Since you can't just be a sponge at one of these events, but must contribute as well, I led a small session on recruiting and retaining talent in start-up companies. It was a lot of fun. And, in the true spirit of an "un-conference," I found a co-leader in one of the other participants ten minutes into the session, when Jason Calacanis, the CEO of Mahalo, walked up and joined our group. As those of you who have followed Jason's career and writings know, Jason has been a real leader in the Internet industry in building talented teams and in managing them through both good times and bad. Plus, he's never been afraid to share either his experiences or his opinions. A lot of our discussion centered on the challenges of finding the right people to work in your organizations and then how to evaluate, motivate and compensate them.

The group came up with some great insights through the course of the session. Here are some that really stuck with me:

  • When hiring, focus on the mission, not the money. We talked a lot about the role of compensation in finding talent. We found that while offering competitive compensation was important, it was never the primary motivator for great talent -- great missions and the chance to grow and make a difference are.

  • Hire slow, fire fast. We all agreed that the vast majority of our personnel disasters over the years resulted from hiring too quickly and bringing in someone that we knew was a risk, rather than patiently waiting for exactly the right candidate. Other big mistakes included keeping folks around that aren't cutting it, are disruptive, or in a role that they are not suited for.

  • Hire excellent, fire good. I know that this sounds draconian, but in the hyper-competitive markets that most of us are competing in these days, being good is not good enough. You need to be excellent to survive and thrive, and you need excellent people to do that.

  • Find your hiring "template." Enterprise Rent-A-Car is famous for its early strategy of hiring recent college graduates who were presidents of fraternities or sororities to help establish its remote rental locations. They want self-starters and great organizers, comfortable working to establish themselves and the company in communities where they launch. It makes sense. Since much of my career has been focused on relatively complex advertising technologies understandable and accessible to media companies, brand advertisers, and agencies, I have always liked to hire as many tech-savvy liberal arts graduates as possible.

  • Hire less than you need. We all agreed that it was generally better to be a bit understaffed than overstaffed. Not only does it keep folks busy, but it also gives them room to stand out and grow. When you have too many people and too little work, that's when the grumbling starts and the work satisfaction goes down.

    These were some of our thoughts on recruiting, retaining and motivating talent in our organizations. What do you think of them? Any lessons of your own to add?

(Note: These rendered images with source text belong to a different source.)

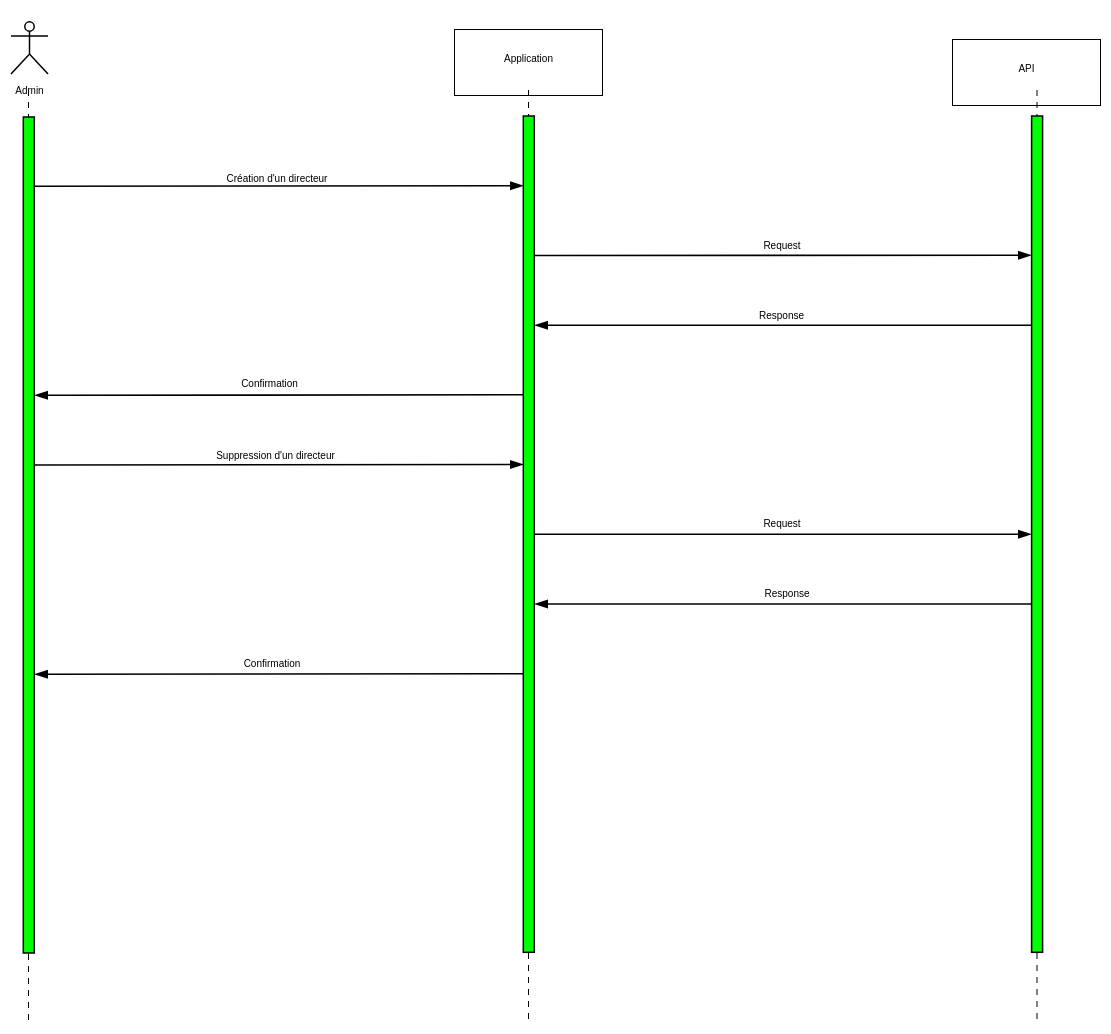
<!DOCTYPE html>
<html lang="fr">
<head>
<meta charset="utf-8">
<title>Diagramme de séquence – Admin</title>
<style>
:root { --ink: #000; --paper: #fff; --active: #0f0; }
* { box-sizing: border-box; margin: 0; }
html, body { width: 1111px; height: 1034px; overflow: hidden; background: var(--paper); }
.diagram { position: relative; width: 1111px; height: 1034px; overflow: hidden; color: var(--ink); font: 10px/12px "Liberation Sans", sans-serif; }
.lines { position: absolute; left: 0; top: 0; display: block; }
.lifeline { stroke: var(--ink); stroke-width: 1; stroke-dasharray: 6 6; }
.activation { fill: var(--active); stroke: var(--ink); stroke-width: 1.5; }
.message { stroke: var(--ink); stroke-width: 1.6; }
.actor { fill: none; stroke: var(--ink); stroke-width: 1.5; }
.participant { position: absolute; width: 149px; height: 67px; border: 1.5px solid var(--ink); display: flex; align-items: center; justify-content: center; padding-bottom: 7px; }
.application { left: 454px; top: 29px; }
.api { left: 952px; top: 39px; }
.label { position: absolute; transform: translate(-50%, -50%); white-space: nowrap; }
</style>
</head>
<body>
<main class="diagram">
  <div class="participant application">Application</div>
  <div class="participant api">API</div>

  <svg class="lines" width="1111" height="1034" viewBox="0 0 1111 1034" aria-hidden="true">
    <defs>
      <polygon id="head-right" points="0,0 -14,-4.5 -14,4.5"/>
      <polygon id="head-left" points="0,0 14,-4.5 14,4.5"/>
    </defs>
    <g class="actor">
      <circle cx="29.5" cy="26.5" r="4.7"/>
      <path d="M29.5 31V54M11 36H48M11 74L29.5 54L48 74"/>
    </g>
    <g class="lifeline">
      <line x1="28.5" y1="90" x2="28.5" y2="117"/>
      <line x1="28.5" y1="954" x2="28.5" y2="1022"/>
      <line x1="528.5" y1="90" x2="528.5" y2="116"/>
      <line x1="528.5" y1="953" x2="528.5" y2="1021"/>
      <line x1="1037" y1="90" x2="1037" y2="116"/>
      <line x1="1037" y1="953" x2="1037" y2="1021"/>
    </g>
    <g class="activation">
      <rect x="23.3" y="117" width="11" height="836"/>
      <rect x="523.3" y="116" width="11" height="836.3"/>
      <rect x="1031.6" y="116" width="11" height="836.3"/>
    </g>
    <g class="message">
      <line x1="34" y1="186.2" x2="512" y2="185.8"/>
      <line x1="534" y1="255.5" x2="1020" y2="255.2"/>
      <line x1="546" y1="325.2" x2="1032" y2="325.2"/>
      <line x1="46" y1="395.3" x2="523" y2="394.8"/>
      <line x1="34" y1="465" x2="512" y2="464.5"/>
      <line x1="534" y1="534.3" x2="1020" y2="534.3"/>
      <line x1="546" y1="604" x2="1032" y2="604"/>
      <line x1="46" y1="674.2" x2="523" y2="673.8"/>
    </g>
    <g fill="var(--ink)">
      <use href="#head-right" x="524" y="185.8"/>
      <use href="#head-right" x="1032" y="255.2"/>
      <use href="#head-left" x="534" y="325.2"/>
      <use href="#head-left" x="34" y="395.3"/>
      <use href="#head-right" x="524" y="464.5"/>
      <use href="#head-right" x="1032" y="534.3"/>
      <use href="#head-left" x="534" y="604"/>
      <use href="#head-left" x="34" y="674.2"/>
    </g>
  </svg>

  <p class="label" style="left:29.5px;top:91px">Admin</p>
  <p class="label" style="left:277px;top:179px">Création d'un directeur</p>
  <p class="label" style="left:782px;top:246px">Request</p>
  <p class="label" style="left:781.5px;top:316px">Response</p>
  <p class="label" style="left:269.5px;top:384px">Confirmation</p>
  <p class="label" style="left:275.5px;top:456px">Suppression d'un directeur</p>
  <p class="label" style="left:782px;top:524px">Request</p>
  <p class="label" style="left:787px;top:594px">Response</p>
  <p class="label" style="left:272px;top:664px">Confirmation</p>
</main>
</body>
</html>
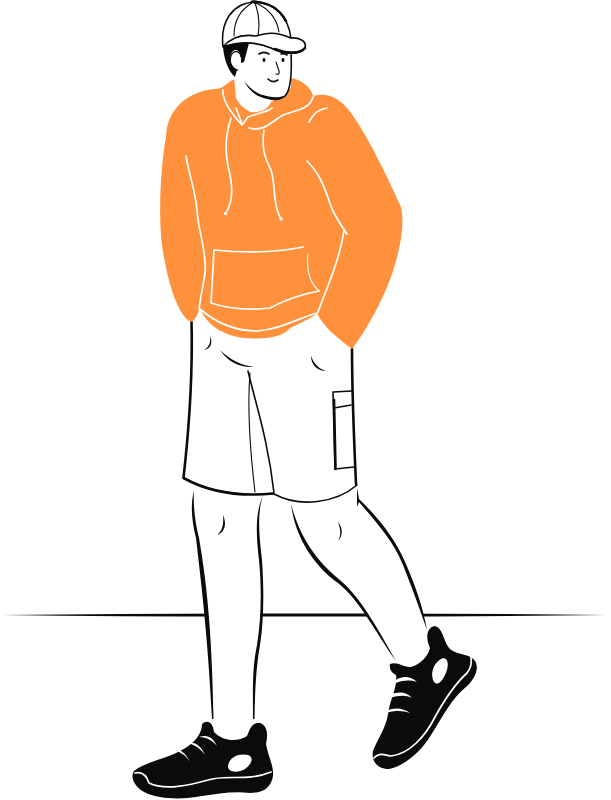
<!DOCTYPE html>
<html lang="en">
<head>
<meta charset="utf-8">
<title>Walking man in an orange hoodie</title>
<style>
:root { --paper: #ffffff; --ink: #0b0b0b; --hoodie: #ff903c; }
html, body { margin: 0; background: var(--paper); overflow: hidden; }
svg { display: block; width: 611px; height: 800px; }
.paper { fill: var(--paper); }
.ink { fill: var(--ink); }
.orange { fill: var(--hoodie); }
.line, .seam { fill: none; stroke-linecap: round; stroke-linejoin: round; }
.line { stroke: var(--ink); stroke-width: 1.6; }
.seam { stroke: var(--paper); stroke-width: 1.7; }
.bold { stroke-width: 2.6; }
.fine { stroke-width: 1.1; }
</style>
</head>
<body>
<svg viewBox="0 0 611 800" role="img" aria-label="Line drawing of a man in a cap, orange hoodie, shorts and black sneakers walking">
  <path id="ground" class="ink" d="M3 615Q150 613 305 613.5Q460 613 607 615Q460 617 305 616.5Q150 617 3 615Z"/>

  <g id="legs">
    <path class="paper" d="M193 490C198 540 206 600 212 722L254 722C252 670 262 640 261 590C259 550 256 520 262 496Z"/>
    <path class="paper" d="M291 503C303 550 325 573 341 583C362 603 382 640 396 662L428 632C418 600 405 555 380 526C367 512 359 503 357 490Z"/>
    <path class="ink" d="M194 491C190 505 192 522 196 538C202 590 208 640 212 719L213.5 719C212 640 208 590 199 538C195 522 193 505 194 491Z"/>
    <path class="ink" d="M263 496C255 512 256 535 259 560C262 590 261 620 257 645C252 668 253 690 253 719L254.5 719C255 690 256 668 260 645C264 620 264 590 262 560C259 535 257 512 263 496Z"/>
    <path class="ink" d="M291 504C296 545 322 572 338 583C360 600 377 635 396 661C381 635 363 600 341 581C322 565 302 545 291 504Z"/>
    <path class="ink" d="M357 488L357 507L359 502C376 522 393 540 403 565C413 590 420 610 427 630C423 607 415 585 406 564C396 540 379 518 359 499Z"/>
    <path class="ink" d="M223 515C224 525 222 531 217 535C225 532 227 524 223 515Z"/>
    <path class="ink" d="M338 522C341 530 341 536 338 541C343 536 343 528 338 522Z"/>
  </g>

  <g id="shorts">
    <path class="paper" d="M191 318C193 380 189 440 184 478C207 491 240 498 274 494C302 508 336 502 357 485C354 440 353 390 352 345L317 310L200 306Z"/>
    <path class="line bold" d="M191.500 322C193 380 188 438 183.500 478C207 491 238 497 273 493.500"/>
    <path class="line" d="M274 494C300 508 336 503 357 485"/>
    <path class="line bold" d="M352 349C352 395 354 440 356 484"/>
    <path class="line" d="M248 371C256 405 268 440 274 493"/>
    <path class="line fine" d="M250 373C247 410 250 450 255 492"/>
    <path class="ink" d="M220 350C230 360 241 365 254 367C241 368 229 363 220 350Z"/>
    <path class="ink" d="M210 336C211 343 209 347 204 350C211 349 213 342 210 336Z"/>
    <path class="ink" d="M311 356C314 364 319 369 326 371C318 371 311 365 311 356Z"/>
    <g id="cargo-pocket">
      <path class="line" d="M352 391L333 392L335 469"/>
      <path class="line bold" d="M334 400L335.500 469"/>
      <path class="line" d="M335 469L354 467M334 408L351 405"/>
    </g>
  </g>

  <g id="hoodie">
    <path class="orange" d="M235 79C225 83 224 89 215 89C190 91 167 107 166 137C160 170 157 230 165 262C170 290 180 317 191 322C196 320 198 313 200 308C207 326 226 339 256 338.500C275 338 284 335 290 328C300 323 312 318 317 313C323 327 340 340 352 349C366 331 385 297 394 268C400 248 405 225 401 207C389 180 365 130 348 109C338 97 326 92 313 96C312 88 301 79 290 78Z"/>
    <path class="paper" d="M234 76L236 98C240 106 246 110 251 112C259 113 268 110 271 102L291 88L291 60Z"/>
    <path class="seam" d="M223 90C222 101 231 113 242 125L248 117C257 113 266 113 272 108"/>
    <path class="seam" d="M236 108L242 124M249 128C265 132 272 121 283 115C297 110 310 109 313 97"/>
    <path class="seam" d="M231 118C224 140 225 155 230 175C233 190 232 202 227 211"/>
    <path class="seam" d="M264 130C261 150 266 160 271 170C276 185 272 202 280 217"/>
    <circle class="paper" cx="225.500" cy="213.500" r="1.700"/>
    <circle class="paper" cx="281" cy="219" r="1.700"/>
    <path class="seam" d="M186 156C189 175 196 192 197 211C199 235 207 252 205 273C203 288 200 298 199 310"/>
    <path class="seam" d="M307 161C324 178 326 195 333 211C338 221 343 228 347 234"/>
    <path class="seam" d="M344 231C339 262 327 287 318 312"/>
    <path class="seam" d="M309 122C313 114 319 109 327 108"/>
    <g id="front-pocket">
      <path class="seam" d="M303 247C275 253 245 253 214 250L211 303C232 310 252 310 270 308C287 299 302 294 319 291"/>
      <path class="seam fine" d="M308 254C306 272 310 283 319 291"/>
    </g>
    <path class="seam" d="M200 309C215 322 235 331 257 331C282 329 298 318 317 313"/>
  </g>

  <g id="head">
    <path class="paper" d="M229 48L238 74L245 80C254 98 271 105 284 97C291 91 292 70 291 48Z"/>
    <path class="line" d="M291 51C292 72 291 90 285 96C279 101 271 100 263 96"/>
    <path class="ink" d="M244 81C249 91 258 98 268 99C276 101 283 99 286 95C278 99 270 97 262 95C254 92 249 87 244 81Z"/>
    <path class="ink" d="M223 47C224 60 229 72 235 77L237 70C230 66 228 56 233 51C237 48 242 52 241 63L244 62L249 43C238 42 230 44 223 47Z"/>
    <path class="line fine" d="M241 57C240 50 233 50 231 56C229 63 232 69 238 70"/>
    <g id="face">
      <ellipse class="ink" cx="264" cy="60" rx="1.500" ry="2"/>
      <ellipse class="ink" cx="283" cy="60" rx="1.500" ry="2"/>
      <path class="line" d="M259 54C262 52 266 52 269 54M281 54Q284 53 287 55"/>
      <path class="line fine" d="M276 62L279 71Q280 75 276 74"/>
      <path class="line" d="M268 79C271 82 275 82 278 80"/>
    </g>
    <g id="cap">
      <path class="paper" d="M223 47C220 22 232 3 255 2C276 3 288 17 291 37C300 37 306 41 305 48C300 55 284 55 271 48C255 41 238 42 223 47Z"/>
      <path class="line" d="M223 47C220 22 232 3 255 2C276 3 288 17 291 38C275 31 266 33 256 36C243 34 232 36 223 47C238 42 255 41 271 48C284 55 300 55 305 48C307 41 299 37 290 38"/>
      <path class="line bold" d="M254 2C269 2 280 10 286 21M275 49C287 54 300 54 305 48"/>
      <path class="line fine" d="M252 3C240 10 234 21 234 36M255 3C259 14 260 24 258 35M256 3C269 9 277 19 279 32"/>
      <path class="ink" d="M250 1Q255-1 260 2L255 4Z"/>
    </g>
  </g>

  <g id="front-sneaker">
    <path class="ink" d="M202 724C208 719 213 723 214 732C224 742 238 742 247 736C250 729 252 722 260 723C268 726 268 735 266 744C268 756 274 766 273 776C271 788 263 793 250 793C232 791 218 794 202 796C182 800 159 799 146 793C134 787 130 777 134 771C145 762 165 759 178 752C191 746 202 736 202 724Z"/>
    <path class="seam" d="M135 773C143 771 147 777 149 783C165 791 190 785 208 780C226 774 247 782 271 772"/>
    <path class="paper" d="M228 766C229 757 239 753 248 755C254 757 252 764 245 769C238 773 228 773 228 766Z"/>
    <path class="paper" d="M171 749C179 751 186 755 190 762C185 752 179 748 171 749ZM186 743C194 744 200 748 205 755C200 744 194 741 186 743ZM199 737C207 737 213 741 217 746C213 737 207 734 199 737Z"/>
  </g>

  <g id="back-sneaker">
    <path class="ink" d="M390 664C397 661 403 667 411 667C421 664 428 656 430 648C425 637 427 627 435 626C443 628 443 640 449 648C457 656 470 653 475 661C480 669 474 680 466 687C452 698 443 716 431 735C421 752 404 766 389 769C378 769 371 762 373 751C378 738 386 728 388 714C390 699 398 686 396 675C392 673 389 669 390 664Z"/>
    <path class="seam" d="M374 758C379 752 385 755 391 756C409 754 425 737 435 717C446 697 456 683 467 673C471 668 472 663 471 657"/>
    <path class="paper" d="M433 680C430 671 435 661 443 658C449 658 449 667 445 675C441 683 436 687 433 680Z"/>
    <path class="paper" d="M386 711C395 707 403 708 410 713C404 711 396 710 386 713ZM390 695C399 691 406 692 412 698C406 695 399 695 390 698ZM396 680C404 675 411 677 417 682C410 680 404 680 396 683Z"/>
  </g>
</svg>
</body>
</html>
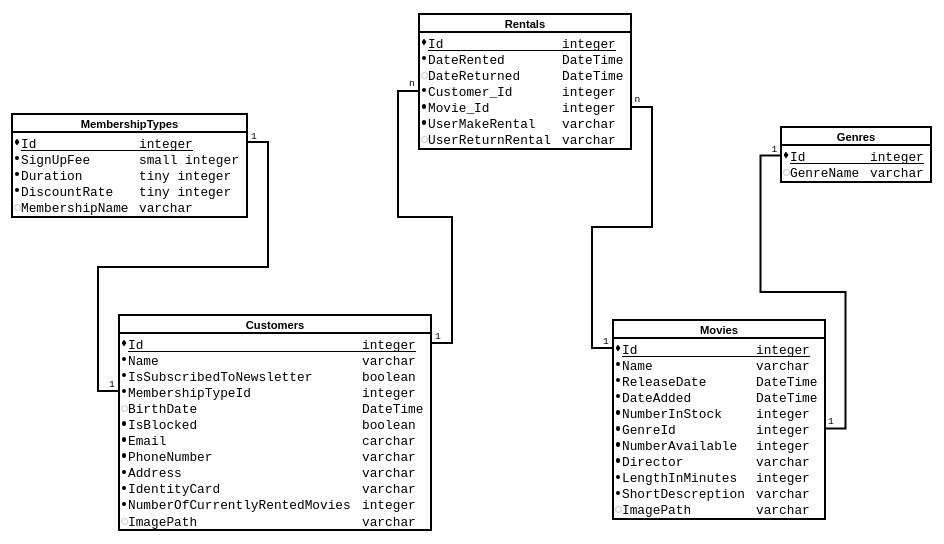
<!DOCTYPE html>
<html lang="en">
<head>
<meta charset="utf-8">
<title>Rental database schema</title>
<style>
:root {
  --paper: #fff;
  --ink: #000;
  --optional: #c4c4c4;
  --mono: "Liberation Mono", monospace;
  --sans: "Liberation Sans", sans-serif;
}
* { box-sizing: border-box; margin: 0; padding: 0; }
body { background: var(--paper); color: var(--ink); overflow: hidden; }
.diagram { position: relative; width: 944px; height: 544px; overflow: hidden; }
.relations { position: absolute; left: 0; top: 0; }
.relations polyline { fill: none; stroke: var(--ink); stroke-width: 2; }
.relations text { font: 9.6px var(--mono); fill: var(--ink); }

.entity { position: absolute; border: 2px solid var(--ink); background: var(--paper); }
.entity h2 {
  height: 18px;
  border-bottom: 2px solid var(--ink);
  font: bold 11.2px/18px var(--sans);
  text-align: center;
}
.entity ul { list-style: none; padding-top: 3.5px; }
.entity li {
  display: grid;
  grid-template-columns: 8px var(--name-width) 1fr;
  align-items: start;
  height: 16.1px;
  font: 12.8px/16px var(--mono);
  white-space: pre;
}
.entity li::before {
  content: "";
  justify-self: center;
  width: 4.4px;
  height: 4.4px;
  margin-top: 3.3px;
  border-radius: 50%;
  background: var(--ink);
}
.entity .key::before {
  width: 5px;
  height: 7px;
  margin-top: 2px;
  border-radius: 0;
  clip-path: polygon(50% 0, 100% 50%, 50% 100%, 0 50%);
}
.entity .optional::before { background: none; border: 1px solid var(--optional); width: 5px; height: 5px; margin-top: 3px; }
.key span { height: 14px; border-bottom: 1px solid var(--ink); }
.key span:last-child { justify-self: start; }

.membership-types { left: 11px; top: 113px; width: 237px; height: 105px; --name-width: 118px; }
.rentals { left: 418px; top: 13px; width: 214px; height: 137px; --name-width: 134px; }
.genres { left: 780px; top: 126px; width: 152px; height: 57px; --name-width: 80px; }
.customers { left: 118px; top: 314px; width: 314px; height: 217px; --name-width: 234px; }
.movies { left: 612px; top: 319px; width: 214px; height: 201px; --name-width: 134px; }
</style>
</head>
<body>
<main class="diagram">
  <svg class="relations" width="944" height="544" viewBox="0 0 944 544" aria-hidden="true">
    <polyline points="246,142 268,142 268,267 98,267 98,391 120,391"/>
    <polyline points="420,91 398,91 398,217 452,217 452,343 430,343"/>
    <polyline points="630,107 652,107 652,227 592,227 592,348 614,348"/>
    <polyline points="782,155.5 760.5,155.5 760.5,292 845.5,292 845.5,428.5 823,428.5"/>
    <text x="251" y="139">1</text>
    <text x="109" y="387">1</text>
    <text x="409" y="86">n</text>
    <text x="435" y="339">1</text>
    <text x="634.5" y="102">n</text>
    <text x="603" y="344">1</text>
    <text x="771.5" y="152">1</text>
    <text x="828" y="424">1</text>
  </svg>

  <section class="entity membership-types">
    <h2>MembershipTypes</h2>
    <ul>
      <li class="key"><span>Id</span><span>integer</span></li>
      <li><span>SignUpFee</span><span>small integer</span></li>
      <li><span>Duration</span><span>tiny integer</span></li>
      <li><span>DiscountRate</span><span>tiny integer</span></li>
      <li class="optional"><span>MembershipName</span><span>varchar</span></li>
    </ul>
  </section>

  <section class="entity rentals">
    <h2>Rentals</h2>
    <ul>
      <li class="key"><span>Id</span><span>integer</span></li>
      <li><span>DateRented</span><span>DateTime</span></li>
      <li class="optional"><span>DateReturned</span><span>DateTime</span></li>
      <li><span>Customer_Id</span><span>integer</span></li>
      <li><span>Movie_Id</span><span>integer</span></li>
      <li><span>UserMakeRental</span><span>varchar</span></li>
      <li class="optional"><span>UserReturnRental</span><span>varchar</span></li>
    </ul>
  </section>

  <section class="entity genres">
    <h2>Genres</h2>
    <ul>
      <li class="key"><span>Id</span><span>integer</span></li>
      <li class="optional"><span>GenreName</span><span>varchar</span></li>
    </ul>
  </section>

  <section class="entity customers">
    <h2>Customers</h2>
    <ul>
      <li class="key"><span>Id</span><span>integer</span></li>
      <li><span>Name</span><span>varchar</span></li>
      <li><span>IsSubscribedToNewsletter</span><span>boolean</span></li>
      <li><span>MembershipTypeId</span><span>integer</span></li>
      <li class="optional"><span>BirthDate</span><span>DateTime</span></li>
      <li><span>IsBlocked</span><span>boolean</span></li>
      <li><span>Email</span><span>carchar</span></li>
      <li><span>PhoneNumber</span><span>varchar</span></li>
      <li><span>Address</span><span>varchar</span></li>
      <li><span>IdentityCard</span><span>varchar</span></li>
      <li><span>NumberOfCurrentlyRentedMovies</span><span>integer</span></li>
      <li class="optional"><span>ImagePath</span><span>varchar</span></li>
    </ul>
  </section>

  <section class="entity movies">
    <h2>Movies</h2>
    <ul>
      <li class="key"><span>Id</span><span>integer</span></li>
      <li><span>Name</span><span>varchar</span></li>
      <li><span>ReleaseDate</span><span>DateTime</span></li>
      <li><span>DateAdded</span><span>DateTime</span></li>
      <li><span>NumberInStock</span><span>integer</span></li>
      <li><span>GenreId</span><span>integer</span></li>
      <li><span>NumberAvailable</span><span>integer</span></li>
      <li><span>Director</span><span>varchar</span></li>
      <li><span>LengthInMinutes</span><span>integer</span></li>
      <li><span>ShortDescreption</span><span>varchar</span></li>
      <li class="optional"><span>ImagePath</span><span>varchar</span></li>
    </ul>
  </section>
</main>
</body>
</html>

    Dave Morgan, founder of TACODA and Real Media, is Chairman of -- and a partner in -- The Tennis Company, which owns, and TENNIS and SMASH Magazines.

    Online Spin for Thursday, October 23, 2008:

  • You are receiving this newsletter at as part of your free membership with MediaPost. If this issue was forwarded to you and you would like to begin receiving a copy of your own, please visit our site - - and click on [subscribe] in the e-newsletter box.
    For advertising opportunities see our online media kit.

    If you'd rather not receive this newsletter in the future click here.
    email powered by eROIWe welcome and appreciate forwarding of our newsletters in their entirety or in part with proper attribution.
    (c) 2008 MediaPost Communications, 1140 Broadway, 4th Floor, New York, NY 10001

    No comments:

    Blog Archive